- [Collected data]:
○ ○ ○ ○

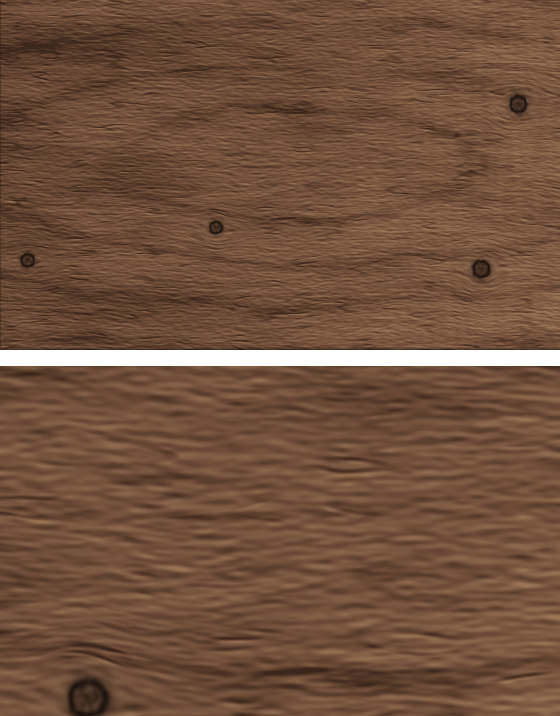
Top, the full canvas; bottom, a detail of the centre.
Give the GLSL for this texture, as a Shadertoy shader.

```glsl
vec2 gradient(vec2 cell) {
    vec3 h = fract(cell.xyx * vec3(0.1031, 0.1030, 0.0973));
    h += dot(h, h.yzx + 33.33);
    return 2.0 * fract((h.xx + h.yz) * h.zy) - 1.0;
}

float noise(vec2 p) {
    vec2 i = floor(p), f = p - i;
    vec2 u = f * f * f * (f * (f * 6.0 - 15.0) + 10.0);
    vec2 e = vec2(1.0, 0.0);
    float low = mix(dot(gradient(i), f), dot(gradient(i + e), f - e), u.x);
    float high = mix(dot(gradient(i + e.yx), f - e.yx), dot(gradient(i + 1.0), f - 1.0), u.x);
    return mix(low, high, u.y);
}

// Thin broken splits running along the fibres
float cracks(vec2 q) {
    float split = 1.0 - smoothstep(0.02, 0.15, abs(noise(q * vec2(9.0, 58.0) + 3.0)));
    return split * smoothstep(0.02, 0.3, noise(q * vec2(11.0, 33.0) + 17.0));
}

float fibreHeight(vec2 q) {
    return 0.85 * noise(q * vec2(22.0, 115.0))
         + 0.75 * noise(q * vec2(48.0, 165.0) + 9.0)
         - 0.45 * cracks(q);
}

// Nested growth rings, cut lengthwise into long ovals
float growthRings(vec2 p) {
    float wobble = 0.2 * noise(p * vec2(3.0, 5.0)) + 0.13 * noise(p * vec2(10.0, 60.0))
                 + 0.1 * noise(p * vec2(14.0, 18.0));
    float radius = length((p - vec2(0.85, 0.53)) / vec2(0.53, 0.16)) + wobble;
    float sum = 0.0;
    for (int i = 0; i < 4; i++) {
        float e = radius - 1.0 - 0.77 * float(i);
        float band = 0.8 * exp(-e * e * 260.0) + 0.45 * exp(-e * e * 30.0);
        sum += band * (i == 0 ? smoothstep(0.1, 0.7, p.x) : 0.85);
    }
    return sum * clamp(0.75 + 1.1 * noise(p * vec2(3.5, 6.0) + 5.0), 0.3, 1.0);
}

float stain(vec2 p, vec2 centre, vec2 size) {
    vec2 d = (p - centre) / size;
    return exp(-dot(d, d));
}

void mainImage(out vec4 fragColor, in vec2 fragCoord) {
    vec2 p = fragCoord / iResolution.y;

    // Knots as centre and radius
    vec3 knots[4] = vec3[4](vec3(1.481, 0.702, 0.028), vec3(0.617, 0.350, 0.021),
                            vec3(0.079, 0.256, 0.022), vec3(1.375, 0.231, 0.028));

    // Fibres wander and part around the knots
    vec2 q = p;
    q.y += 0.025 * noise(p * vec2(2.0, 3.0)) + 0.005 * noise(p * vec2(9.0, 14.0)) + 0.03 * p.x;
    for (int i = 0; i < 4; i++) {
        vec2 d = (p - knots[i].xy) / knots[i].z;
        q.y -= 0.6 * d.y * knots[i].z * exp(-0.15 * dot(d, d));
    }

    // Broad shading, stains and streaks
    float tone = 0.6 + 0.2 * (p.x / 1.6 - 0.5);
    tone += 0.2 * noise(p * vec2(1.6, 5.0) + 2.0) + 0.16 * noise(q * vec2(3.0, 22.0));
    tone += 0.22 * noise(q * vec2(6.0, 60.0) + 31.0);
    tone -= 0.25 * stain(p, vec2(0.15, 0.87), vec2(0.75, 0.06));
    tone -= 0.22 * stain(p, vec2(0.35, 0.49), vec2(0.22, 0.06));
    tone -= 0.14 * stain(p, vec2(0.30, 0.12), vec2(0.35, 0.08));
    tone -= 0.14 * stain(p, vec2(0.00, 0.62), vec2(0.25, 0.12));
    tone -= 0.27 * growthRings(p);

    // Faint upright saw marks
    tone += 0.11 * noise(vec2(p.x * 45.0, p.y * 6.0)) * smoothstep(0.7, 1.4, p.x);

    // Raking light on the fibres
    tone += 0.5 * (fibreHeight(q) - fibreHeight(q + vec2(0.001, 0.0032)));
    tone -= 0.17 * cracks(q);

    // Knots: pale collar, dark rim, brown heart
    float shade = 1.0;
    for (int i = 0; i < 4; i++) {
        vec2 d = (p - knots[i].xy) / knots[i].z;
        float r = length(d) * (1.0 + 0.25 * noise(p * 70.0));
        tone = mix(0.4 + 0.5 * noise(p * 140.0), tone, smoothstep(0.8, 1.05, r));
        tone += 0.1 * exp(-pow((r - 1.5) / 0.35, 2.0));
        shade *= 1.0 - 0.6 * exp(-pow((r - 0.78) / 0.2, 2.0));
        shade *= 1.0 - 0.35 * exp(-r * r * 9.0);
        shade *= 1.0 - 0.18 * exp(-pow(r / 1.6, 4.0));
    }

    tone = clamp(tone, 0.0, 1.0);
    vec3 darkWood = vec3(0.235, 0.152, 0.11);
    vec3 midWood = vec3(0.43, 0.297, 0.216);
    vec3 paleWood = vec3(0.60, 0.455, 0.335);
    vec3 wood = mix(darkWood, midWood, min(tone * 2.0, 1.0));
    wood = mix(wood, paleWood, max(tone * 2.0 - 1.0, 0.0));

    // Worn lower and left edges
    shade *= mix(0.6, 1.0, smoothstep(0.0, 0.009, min(p.y, p.x + 0.003)));
    fragColor = vec4(wood * shade, 1.0);
}
```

○ ○ ○ ○

- [What is being asked]:
Without altering anything, output all the lines above but none of the images.

- [Exercise solution]:
Top, the full canvas; bottom, a detail of the centre.
Give the GLSL for this texture, as a Shadertoy shader.

```glsl
vec2 gradient(vec2 cell) {
    vec3 h = fract(cell.xyx * vec3(0.1031, 0.1030, 0.0973));
    h += dot(h, h.yzx + 33.33);
    return 2.0 * fract((h.xx + h.yz) * h.zy) - 1.0;
}

float noise(vec2 p) {
    vec2 i = floor(p), f = p - i;
    vec2 u = f * f * f * (f * (f * 6.0 - 15.0) + 10.0);
    vec2 e = vec2(1.0, 0.0);
    float low = mix(dot(gradient(i), f), dot(gradient(i + e), f - e), u.x);
    float high = mix(dot(gradient(i + e.yx), f - e.yx), dot(gradient(i + 1.0), f - 1.0), u.x);
    return mix(low, high, u.y);
}

// Thin broken splits running along the fibres
float cracks(vec2 q) {
    float split = 1.0 - smoothstep(0.02, 0.15, abs(noise(q * vec2(9.0, 58.0) + 3.0)));
    return split * smoothstep(0.02, 0.3, noise(q * vec2(11.0, 33.0) + 17.0));
}

float fibreHeight(vec2 q) {
    return 0.85 * noise(q * vec2(22.0, 115.0))
         + 0.75 * noise(q * vec2(48.0, 165.0) + 9.0)
         - 0.45 * cracks(q);
}

// Nested growth rings, cut lengthwise into long ovals
float growthRings(vec2 p) {
    float wobble = 0.2 * noise(p * vec2(3.0, 5.0)) + 0.13 * noise(p * vec2(10.0, 60.0))
                 + 0.1 * noise(p * vec2(14.0, 18.0));
    float radius = length((p - vec2(0.85, 0.53)) / vec2(0.53, 0.16)) + wobble;
    float sum = 0.0;
    for (int i = 0; i < 4; i++) {
        float e = radius - 1.0 - 0.77 * float(i);
        float band = 0.8 * exp(-e * e * 260.0) + 0.45 * exp(-e * e * 30.0);
        sum += band * (i == 0 ? smoothstep(0.1, 0.7, p.x) : 0.85);
    }
    return sum * clamp(0.75 + 1.1 * noise(p * vec2(3.5, 6.0) + 5.0), 0.3, 1.0);
}

float stain(vec2 p, vec2 centre, vec2 size) {
    vec2 d = (p - centre) / size;
    return exp(-dot(d, d));
}

void mainImage(out vec4 fragColor, in vec2 fragCoord) {
    vec2 p = fragCoord / iResolution.y;

    // Knots as centre and radius
    vec3 knots[4] = vec3[4](vec3(1.481, 0.702, 0.028), vec3(0.617, 0.350, 0.021),
                            vec3(0.079, 0.256, 0.022), vec3(1.375, 0.231, 0.028));

    // Fibres wander and part around the knots
    vec2 q = p;
    q.y += 0.025 * noise(p * vec2(2.0, 3.0)) + 0.005 * noise(p * vec2(9.0, 14.0)) + 0.03 * p.x;
    for (int i = 0; i < 4; i++) {
        vec2 d = (p - knots[i].xy) / knots[i].z;
        q.y -= 0.6 * d.y * knots[i].z * exp(-0.15 * dot(d, d));
    }

    // Broad shading, stains and streaks
    float tone = 0.6 + 0.2 * (p.x / 1.6 - 0.5);
    tone += 0.2 * noise(p * vec2(1.6, 5.0) + 2.0) + 0.16 * noise(q * vec2(3.0, 22.0));
    tone += 0.22 * noise(q * vec2(6.0, 60.0) + 31.0);
    tone -= 0.25 * stain(p, vec2(0.15, 0.87), vec2(0.75, 0.06));
    tone -= 0.22 * stain(p, vec2(0.35, 0.49), vec2(0.22, 0.06));
    tone -= 0.14 * stain(p, vec2(0.30, 0.12), vec2(0.35, 0.08));
    tone -= 0.14 * stain(p, vec2(0.00, 0.62), vec2(0.25, 0.12));
    tone -= 0.27 * growthRings(p);

    // Faint upright saw marks
    tone += 0.11 * noise(vec2(p.x * 45.0, p.y * 6.0)) * smoothstep(0.7, 1.4, p.x);

    // Raking light on the fibres
    tone += 0.5 * (fibreHeight(q) - fibreHeight(q + vec2(0.001, 0.0032)));
    tone -= 0.17 * cracks(q);

    // Knots: pale collar, dark rim, brown heart
    float shade = 1.0;
    for (int i = 0; i < 4; i++) {
        vec2 d = (p - knots[i].xy) / knots[i].z;
        float r = length(d) * (1.0 + 0.25 * noise(p * 70.0));
        tone = mix(0.4 + 0.5 * noise(p * 140.0), tone, smoothstep(0.8, 1.05, r));
        tone += 0.1 * exp(-pow((r - 1.5) / 0.35, 2.0));
        shade *= 1.0 - 0.6 * exp(-pow((r - 0.78) / 0.2, 2.0));
        shade *= 1.0 - 0.35 * exp(-r * r * 9.0);
        shade *= 1.0 - 0.18 * exp(-pow(r / 1.6, 4.0));
    }

    tone = clamp(tone, 0.0, 1.0);
    vec3 darkWood = vec3(0.235, 0.152, 0.11);
    vec3 midWood = vec3(0.43, 0.297, 0.216);
    vec3 paleWood = vec3(0.60, 0.455, 0.335);
    vec3 wood = mix(darkWood, midWood, min(tone * 2.0, 1.0));
    wood = mix(wood, paleWood, max(tone * 2.0 - 1.0, 0.0));

    // Worn lower and left edges
    shade *= mix(0.6, 1.0, smoothstep(0.0, 0.009, min(p.y, p.x + 0.003)));
    fragColor = vec4(wood * shade, 1.0);
}
```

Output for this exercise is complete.